* **Required work**
From the entries below, return exactly the lines beginning at the one that contains "9.5px; line-height: 0;" and ending at the one that contains "flex; flex-direction: column;", both of them included, and only those lines.

* **Dataset content**
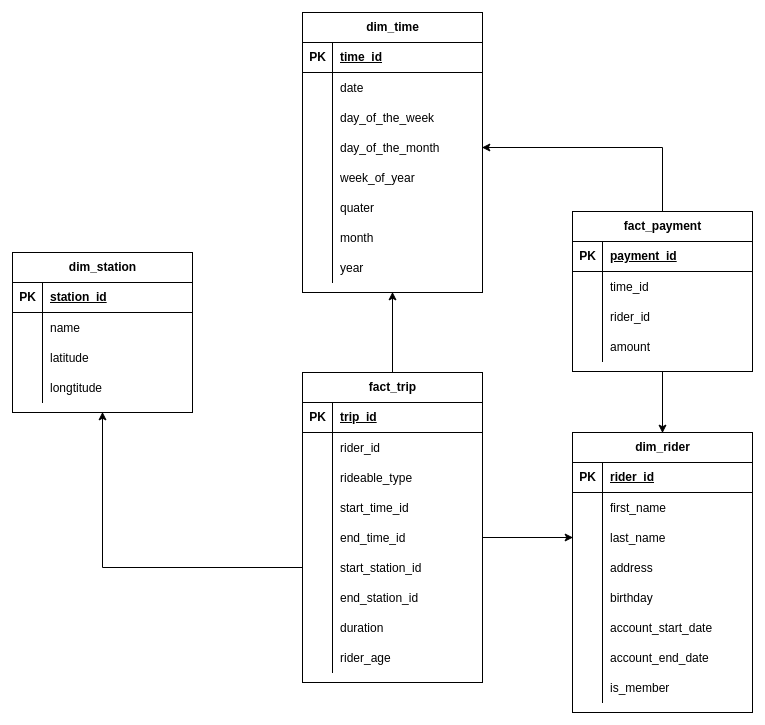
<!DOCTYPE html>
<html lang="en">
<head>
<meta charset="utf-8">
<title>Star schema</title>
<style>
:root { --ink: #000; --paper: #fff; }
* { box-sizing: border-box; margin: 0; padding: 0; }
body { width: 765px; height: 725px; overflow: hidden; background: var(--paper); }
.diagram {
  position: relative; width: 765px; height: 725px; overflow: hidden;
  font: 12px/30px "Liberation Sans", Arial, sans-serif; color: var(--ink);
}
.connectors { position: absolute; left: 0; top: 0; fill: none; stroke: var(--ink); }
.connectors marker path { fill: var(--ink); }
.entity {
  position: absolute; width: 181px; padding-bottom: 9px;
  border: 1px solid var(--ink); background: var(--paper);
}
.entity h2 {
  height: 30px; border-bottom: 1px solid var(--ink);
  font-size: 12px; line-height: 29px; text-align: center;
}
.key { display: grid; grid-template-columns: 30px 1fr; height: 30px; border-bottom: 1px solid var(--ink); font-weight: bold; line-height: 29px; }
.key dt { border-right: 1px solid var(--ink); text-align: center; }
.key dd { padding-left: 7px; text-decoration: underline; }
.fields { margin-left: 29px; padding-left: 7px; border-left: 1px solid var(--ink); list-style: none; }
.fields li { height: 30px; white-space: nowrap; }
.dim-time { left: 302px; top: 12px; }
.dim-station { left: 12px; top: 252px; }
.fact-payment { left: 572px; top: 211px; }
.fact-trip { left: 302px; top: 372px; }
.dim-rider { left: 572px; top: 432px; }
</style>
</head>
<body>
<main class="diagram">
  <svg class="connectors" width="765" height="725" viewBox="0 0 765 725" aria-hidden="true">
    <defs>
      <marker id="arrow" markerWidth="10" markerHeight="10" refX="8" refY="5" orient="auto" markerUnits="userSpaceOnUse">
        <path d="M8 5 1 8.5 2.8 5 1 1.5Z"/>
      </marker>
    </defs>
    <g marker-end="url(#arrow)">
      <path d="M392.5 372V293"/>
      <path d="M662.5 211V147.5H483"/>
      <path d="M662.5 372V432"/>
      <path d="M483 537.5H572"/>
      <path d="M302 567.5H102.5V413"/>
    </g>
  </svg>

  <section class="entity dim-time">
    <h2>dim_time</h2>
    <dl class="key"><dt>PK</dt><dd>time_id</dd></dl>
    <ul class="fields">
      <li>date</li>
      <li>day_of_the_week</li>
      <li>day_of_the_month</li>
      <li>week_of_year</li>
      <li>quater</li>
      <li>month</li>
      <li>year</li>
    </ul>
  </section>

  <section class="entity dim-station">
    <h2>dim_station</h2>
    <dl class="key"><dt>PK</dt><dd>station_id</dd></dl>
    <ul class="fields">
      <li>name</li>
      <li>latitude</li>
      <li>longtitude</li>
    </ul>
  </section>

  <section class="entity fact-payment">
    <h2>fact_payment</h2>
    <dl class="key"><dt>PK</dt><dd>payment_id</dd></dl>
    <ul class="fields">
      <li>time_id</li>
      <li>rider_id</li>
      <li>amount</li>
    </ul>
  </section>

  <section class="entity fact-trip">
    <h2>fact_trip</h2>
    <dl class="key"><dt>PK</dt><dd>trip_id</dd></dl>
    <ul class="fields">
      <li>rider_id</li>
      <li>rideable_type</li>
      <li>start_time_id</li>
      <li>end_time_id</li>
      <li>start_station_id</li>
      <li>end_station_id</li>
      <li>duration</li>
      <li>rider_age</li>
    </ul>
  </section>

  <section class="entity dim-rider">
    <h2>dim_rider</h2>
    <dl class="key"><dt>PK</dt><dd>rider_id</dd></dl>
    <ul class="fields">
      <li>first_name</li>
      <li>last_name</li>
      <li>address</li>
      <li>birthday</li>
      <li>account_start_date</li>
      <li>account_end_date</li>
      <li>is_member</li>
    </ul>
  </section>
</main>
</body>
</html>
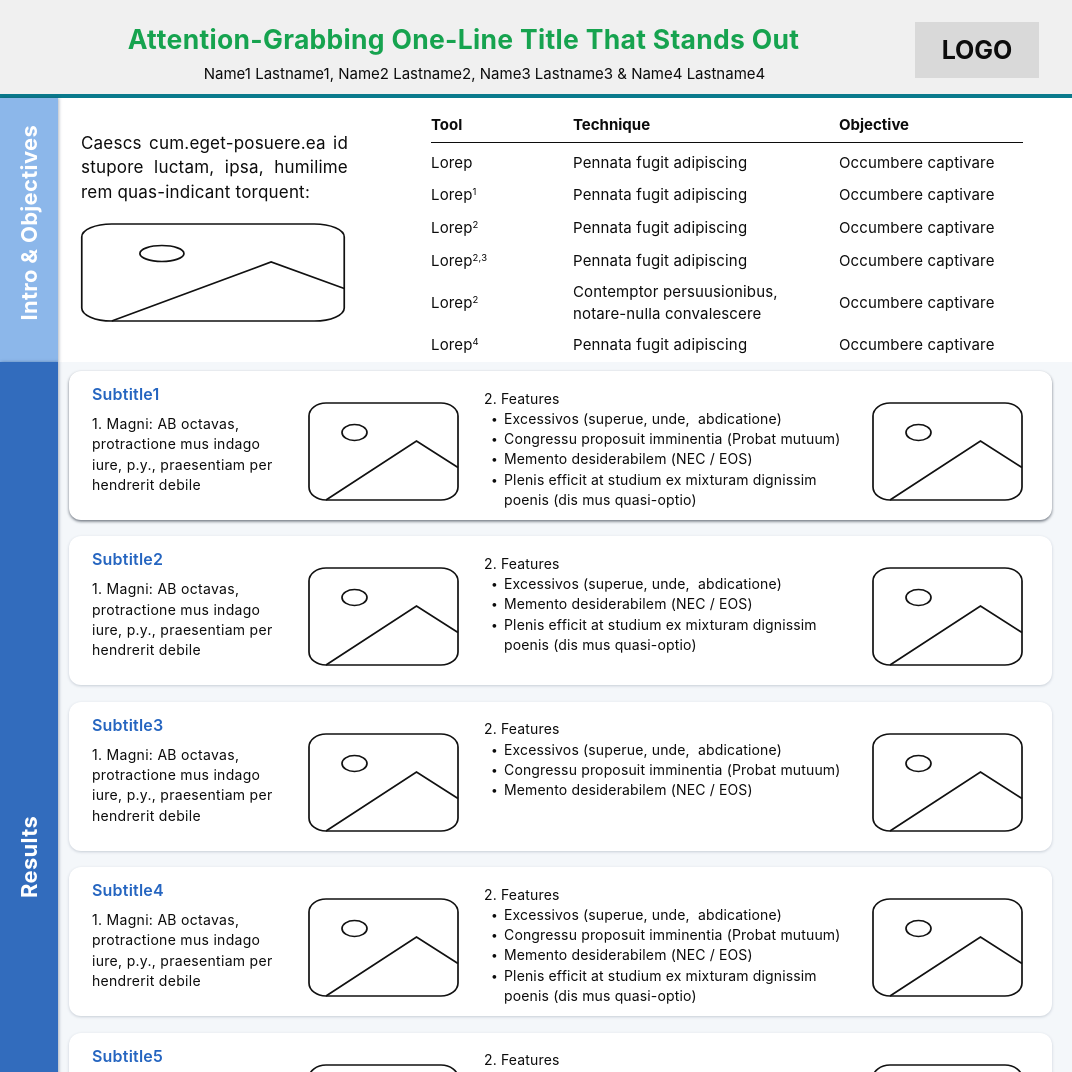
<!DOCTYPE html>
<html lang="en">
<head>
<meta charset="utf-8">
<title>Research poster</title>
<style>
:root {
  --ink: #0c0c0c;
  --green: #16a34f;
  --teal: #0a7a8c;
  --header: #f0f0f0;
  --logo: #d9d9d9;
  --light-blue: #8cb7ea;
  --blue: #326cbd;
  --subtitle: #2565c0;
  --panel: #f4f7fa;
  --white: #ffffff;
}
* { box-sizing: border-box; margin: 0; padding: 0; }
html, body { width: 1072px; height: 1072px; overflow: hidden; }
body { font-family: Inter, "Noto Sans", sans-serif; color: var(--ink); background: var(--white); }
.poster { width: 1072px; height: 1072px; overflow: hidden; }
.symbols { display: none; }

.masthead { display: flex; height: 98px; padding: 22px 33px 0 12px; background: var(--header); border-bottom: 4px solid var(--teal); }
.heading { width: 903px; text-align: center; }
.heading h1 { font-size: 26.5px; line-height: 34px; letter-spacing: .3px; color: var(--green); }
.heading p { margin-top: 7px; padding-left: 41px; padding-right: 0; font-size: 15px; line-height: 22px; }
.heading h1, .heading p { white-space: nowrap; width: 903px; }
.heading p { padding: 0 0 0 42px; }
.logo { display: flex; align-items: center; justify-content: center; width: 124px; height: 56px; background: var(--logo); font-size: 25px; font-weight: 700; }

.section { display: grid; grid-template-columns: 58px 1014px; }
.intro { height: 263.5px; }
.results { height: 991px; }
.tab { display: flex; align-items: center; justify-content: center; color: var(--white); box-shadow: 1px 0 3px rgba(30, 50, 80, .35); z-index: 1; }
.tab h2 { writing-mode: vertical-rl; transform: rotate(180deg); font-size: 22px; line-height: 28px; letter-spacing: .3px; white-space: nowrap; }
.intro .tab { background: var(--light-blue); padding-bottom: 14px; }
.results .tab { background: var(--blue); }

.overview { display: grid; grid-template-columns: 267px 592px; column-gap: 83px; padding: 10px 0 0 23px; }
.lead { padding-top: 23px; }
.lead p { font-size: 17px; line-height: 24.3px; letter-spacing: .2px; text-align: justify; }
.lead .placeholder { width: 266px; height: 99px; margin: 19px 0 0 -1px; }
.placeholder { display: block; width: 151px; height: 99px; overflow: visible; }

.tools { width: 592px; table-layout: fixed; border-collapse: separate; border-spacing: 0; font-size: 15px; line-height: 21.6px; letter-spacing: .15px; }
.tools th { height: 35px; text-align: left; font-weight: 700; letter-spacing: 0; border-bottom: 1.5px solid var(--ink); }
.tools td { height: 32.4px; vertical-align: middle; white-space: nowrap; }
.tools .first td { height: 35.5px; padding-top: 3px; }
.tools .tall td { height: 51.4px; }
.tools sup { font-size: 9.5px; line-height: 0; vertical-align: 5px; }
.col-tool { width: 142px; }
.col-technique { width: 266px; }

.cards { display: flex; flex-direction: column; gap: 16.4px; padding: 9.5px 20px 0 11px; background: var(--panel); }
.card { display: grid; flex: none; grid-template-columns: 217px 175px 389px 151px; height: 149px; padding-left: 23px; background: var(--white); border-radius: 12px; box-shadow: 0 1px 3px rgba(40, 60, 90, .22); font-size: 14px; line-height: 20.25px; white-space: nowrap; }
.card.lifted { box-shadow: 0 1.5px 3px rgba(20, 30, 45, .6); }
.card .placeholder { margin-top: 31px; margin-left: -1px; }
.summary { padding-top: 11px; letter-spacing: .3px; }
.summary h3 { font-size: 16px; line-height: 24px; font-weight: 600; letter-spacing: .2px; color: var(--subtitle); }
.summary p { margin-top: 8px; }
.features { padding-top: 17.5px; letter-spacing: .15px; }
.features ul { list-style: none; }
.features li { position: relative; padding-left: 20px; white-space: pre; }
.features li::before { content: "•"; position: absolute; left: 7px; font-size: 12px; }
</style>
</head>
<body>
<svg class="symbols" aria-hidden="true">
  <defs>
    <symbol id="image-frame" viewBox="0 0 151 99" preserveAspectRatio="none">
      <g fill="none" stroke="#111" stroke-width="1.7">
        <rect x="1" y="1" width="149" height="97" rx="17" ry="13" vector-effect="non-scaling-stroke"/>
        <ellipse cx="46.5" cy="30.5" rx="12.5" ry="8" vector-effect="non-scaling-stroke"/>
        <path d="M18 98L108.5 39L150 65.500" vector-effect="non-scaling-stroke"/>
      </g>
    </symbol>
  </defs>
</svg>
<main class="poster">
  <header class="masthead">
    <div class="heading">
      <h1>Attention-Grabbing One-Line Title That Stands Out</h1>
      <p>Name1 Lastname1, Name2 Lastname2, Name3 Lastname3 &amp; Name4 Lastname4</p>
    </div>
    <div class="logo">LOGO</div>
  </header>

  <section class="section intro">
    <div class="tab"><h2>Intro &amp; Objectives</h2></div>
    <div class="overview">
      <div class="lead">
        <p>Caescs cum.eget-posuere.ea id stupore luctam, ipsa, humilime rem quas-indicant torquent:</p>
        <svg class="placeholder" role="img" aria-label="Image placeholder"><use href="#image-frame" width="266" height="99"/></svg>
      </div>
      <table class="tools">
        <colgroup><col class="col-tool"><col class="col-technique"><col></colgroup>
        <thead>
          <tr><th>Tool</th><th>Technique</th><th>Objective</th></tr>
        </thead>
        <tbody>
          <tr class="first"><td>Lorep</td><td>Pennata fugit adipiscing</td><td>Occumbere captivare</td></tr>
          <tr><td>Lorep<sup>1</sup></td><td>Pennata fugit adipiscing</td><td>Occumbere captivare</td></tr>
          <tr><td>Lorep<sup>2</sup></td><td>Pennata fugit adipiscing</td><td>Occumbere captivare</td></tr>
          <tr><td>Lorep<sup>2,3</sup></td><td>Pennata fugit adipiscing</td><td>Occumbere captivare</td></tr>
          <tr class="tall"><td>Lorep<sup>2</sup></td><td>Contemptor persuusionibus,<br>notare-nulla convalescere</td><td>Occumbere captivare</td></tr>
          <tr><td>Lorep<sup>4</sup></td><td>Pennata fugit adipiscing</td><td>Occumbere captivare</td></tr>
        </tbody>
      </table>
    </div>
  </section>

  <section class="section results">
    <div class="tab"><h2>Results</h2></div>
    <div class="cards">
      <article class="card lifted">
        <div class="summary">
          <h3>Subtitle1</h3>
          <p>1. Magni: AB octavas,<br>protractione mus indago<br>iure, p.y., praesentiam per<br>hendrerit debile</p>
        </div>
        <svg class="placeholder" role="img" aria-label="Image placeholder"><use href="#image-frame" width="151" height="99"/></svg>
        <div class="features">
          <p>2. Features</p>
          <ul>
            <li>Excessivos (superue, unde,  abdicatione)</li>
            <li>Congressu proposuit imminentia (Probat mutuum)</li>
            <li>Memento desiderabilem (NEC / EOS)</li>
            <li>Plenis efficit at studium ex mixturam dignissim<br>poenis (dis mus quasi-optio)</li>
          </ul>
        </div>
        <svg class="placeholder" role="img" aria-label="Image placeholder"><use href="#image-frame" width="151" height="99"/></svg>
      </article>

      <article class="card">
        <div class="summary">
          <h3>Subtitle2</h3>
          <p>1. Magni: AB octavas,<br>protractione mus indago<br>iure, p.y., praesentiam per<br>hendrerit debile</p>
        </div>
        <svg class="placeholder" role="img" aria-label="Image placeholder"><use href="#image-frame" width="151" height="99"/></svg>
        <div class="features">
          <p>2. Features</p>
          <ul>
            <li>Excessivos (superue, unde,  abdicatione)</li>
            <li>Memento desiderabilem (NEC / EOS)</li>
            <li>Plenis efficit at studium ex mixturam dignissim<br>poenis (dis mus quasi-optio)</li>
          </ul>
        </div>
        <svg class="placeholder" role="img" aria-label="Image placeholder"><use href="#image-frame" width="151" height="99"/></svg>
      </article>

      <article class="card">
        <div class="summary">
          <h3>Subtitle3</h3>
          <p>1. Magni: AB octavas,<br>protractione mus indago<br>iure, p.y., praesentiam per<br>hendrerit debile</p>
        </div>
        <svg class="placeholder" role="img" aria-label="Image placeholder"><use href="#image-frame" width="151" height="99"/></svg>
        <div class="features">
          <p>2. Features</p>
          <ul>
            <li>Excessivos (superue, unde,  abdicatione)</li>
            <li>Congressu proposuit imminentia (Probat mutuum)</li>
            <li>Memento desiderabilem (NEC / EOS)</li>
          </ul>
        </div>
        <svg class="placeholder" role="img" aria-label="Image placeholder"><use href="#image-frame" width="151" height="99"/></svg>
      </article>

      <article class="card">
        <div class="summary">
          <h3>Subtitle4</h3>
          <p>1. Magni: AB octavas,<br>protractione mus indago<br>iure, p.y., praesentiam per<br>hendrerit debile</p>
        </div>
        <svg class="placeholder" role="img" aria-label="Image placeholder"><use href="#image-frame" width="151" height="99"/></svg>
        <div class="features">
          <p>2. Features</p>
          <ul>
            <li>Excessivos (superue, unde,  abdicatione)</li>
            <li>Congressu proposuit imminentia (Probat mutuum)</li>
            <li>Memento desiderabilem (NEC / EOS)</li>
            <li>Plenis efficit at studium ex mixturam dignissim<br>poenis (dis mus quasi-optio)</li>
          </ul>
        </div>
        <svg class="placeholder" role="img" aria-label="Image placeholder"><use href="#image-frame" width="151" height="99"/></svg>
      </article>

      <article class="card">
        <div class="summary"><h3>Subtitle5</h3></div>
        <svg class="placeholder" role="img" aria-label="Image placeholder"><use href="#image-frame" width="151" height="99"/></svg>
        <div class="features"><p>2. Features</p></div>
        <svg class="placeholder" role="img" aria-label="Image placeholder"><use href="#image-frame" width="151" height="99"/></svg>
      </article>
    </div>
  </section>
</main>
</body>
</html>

* **Result of this task**
.tools sup { font-size: 9.5px; line-height: 0; vertical-align: 5px; }
.col-tool { width: 142px; }
.col-technique { width: 266px; }

.cards { display: flex; flex-direction: column; gap: 16.4px; padding: 9.5px 20px 0 11px; background: var(--panel); }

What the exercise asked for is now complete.